The Common Gallinule is common throughout marshes in both North and South America. Formerly it was referred to as the Common Moorhen, but in 2011 the American Ornithologists Union voted to split the American population of the bird into it's own seperate species, the Common Gallinule. The Common Gallinule and its relative, the Common Moorhen ( elsewhere in the world ) are the most commonly seen members of the Rail family around much of the world.

The Common Gallinule spends much of its time walking along the edge of the water, foraging as it climbs amongst reeds and cattails above the water. It can often be seen with another relative, the American Coot, where the two share the same habitat and feeding behaviors.

Often, the nest in emergent vegetation just above the water. Plants such as Spike Rush and Black Rush that grow all along the golf course lake edges seem to be favorite nesting site choices. They are very protective of the nests, often being very vocal, swimming rapidly and even coming out of the water to approach those that get too close the nest. There can be up to 13 eggs in a nest, so obviously there is much to protect!

The young can swim well shortly after hatching and are fed by both parents. A trail of these black "puff balls" is a welcome site in early summer as many pairs of these birds breed each year on the course.

The Common Gallinule is omnivorous, with major food items being leaves, stems, and seeds of various plants for their vegetarian taste. Beyond the vegetation, they also enjoy insects, spiders, earthworms, snails and other mollusks.

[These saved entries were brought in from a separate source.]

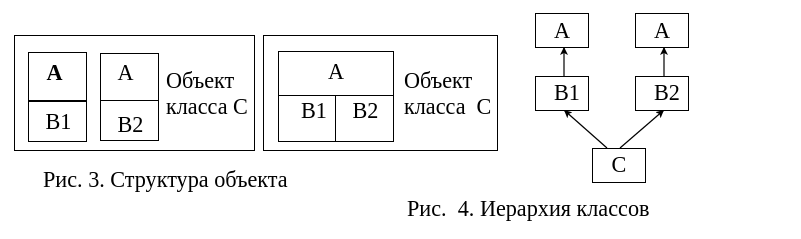
<!DOCTYPE html>
<html lang="ru">
<head>
<meta charset="utf-8">
<title>Структура объекта и иерархия классов</title>
<style>
:root { --ink: #000; --paper: #fff; }
* { box-sizing: border-box; margin: 0; }
body { width: 801px; height: 239px; overflow: hidden; background: var(--paper); }
.sheet {
  position: relative; width: 801px; height: 239px; overflow: hidden;
  color: var(--ink); font: 22.2px/26px "Liberation Serif", "Noto Serif", serif;
}
.frame, .layout, .node, .caption, .note, .arrows { position: absolute; }
.frame { top: 35px; height: 116px; border: 1px solid var(--ink); }
.frame-separate { left: 14px; width: 241px; }
.frame-shared { left: 263px; width: 235px; }
.layout { display: grid; gap: 1px; padding: 1px; background: var(--ink); }
.cell, .node { display: flex; align-items: center; justify-content: center; background: var(--paper); }
.cell span, .node span { transform: translate(var(--dx, 0), var(--dy, 0)); }
.layout-first { left: 13px; top: 16px; width: 59px; height: 90px; grid-template-rows: 47px 39px; gap: 2px; }
.layout-second { left: 85px; top: 17px; width: 59px; height: 88px; grid-template-rows: 46px 39px; }
.layout-shared { left: 14px; top: 15px; width: 116px; height: 91px; grid-template: 43px 45px / 56px 57px; }
.wide { grid-column: 1 / 3; }
.note { top: 32px; white-space: pre; }
.frame-separate .note { left: 151px; }
.frame-shared .note { left: 140px; }
.node { width: 54px; height: 35px; border: 1px solid var(--ink); }
.left { left: 535px; }
.right { left: 635px; }
.top { top: 13px; }
.middle { top: 76px; }
.bottom { left: 592px; top: 148px; }
.caption { white-space: pre; font-weight: 400; font-size: inherit; }
.caption-structure { left: 43px; top: 167px; }
.caption-hierarchy { left: 407px; top: 196px; }
.arrows { left: 0; top: 0; }
</style>
</head>
<body>
<main class="sheet">
  <section class="frame frame-separate">
    <div class="layout layout-first">
      <div class="cell" style="--dx:-3px;--dy:-4px"><span><b>A</b></span></div>
      <div class="cell" style="--dx:1px"><span>B1</span></div>
    </div>
    <div class="layout layout-second">
      <div class="cell" style="--dx:-4px;--dy:-4px"><span>A</span></div>
      <div class="cell" style="--dx:1px;--dy:4px"><span>B2</span></div>
    </div>
    <p class="note">Объект
класса С</p>
  </section>

  <section class="frame frame-shared">
    <div class="layout layout-shared">
      <div class="cell wide" style="--dy:-2px"><span>A</span></div>
      <div class="cell" style="--dx:7px;--dy:-8px"><span>B1</span></div>
      <div class="cell" style="--dx:1px;--dy:-8px"><span>B2</span></div>
    </div>
    <p class="note">Объект
класса  С</p>
  </section>
  <h2 class="caption caption-structure">Рис. 3. Структура объекта</h2>

  <svg class="arrows" width="801" height="239" viewBox="0 0 801 239" aria-hidden="true">
    <defs>
      <marker id="arrowhead" markerUnits="userSpaceOnUse" markerWidth="9" markerHeight="8" refX="8" refY="4" orient="auto">
        <path d="M0 0L8 4L0 8L2 4Z" fill="var(--ink)"/>
      </marker>
    </defs>
    <g stroke="var(--ink)" stroke-width="1.2" marker-end="url(#arrowhead)">
      <line x1="564" y1="76" x2="564" y2="47" marker-end="url(#arrowhead)"/>
      <line x1="664" y1="76" x2="664" y2="47" marker-end="url(#arrowhead)"/>
      <line x1="607" y1="148" x2="564" y2="110" marker-end="url(#arrowhead)"/>
      <line x1="620" y1="148" x2="664" y2="110" marker-end="url(#arrowhead)"/>
    </g>
  </svg>
  <div class="node left top"><span>A</span></div>
  <div class="node right top"><span>A</span></div>
  <div class="node left middle" style="--dx:5px;--dy:-1px"><span>B1</span></div>
  <div class="node right middle" style="--dx:5px;--dy:-1px"><span>B2</span></div>
  <div class="node bottom" style="--dy:-1px"><span>С</span></div>
  <h2 class="caption caption-hierarchy">Рис.  4. Иерархия классов</h2>
</main>
</body>
</html>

It's common for the Common Gallinule to be heard before it's seen. An up close look at this seemingly mundane birds reveals a unique beauty that can be easily enjoyed all throughout our freshwater habitats here on Sanibel. Keep your eyes out for the young gallinules that will be showing up soon! Enjoy!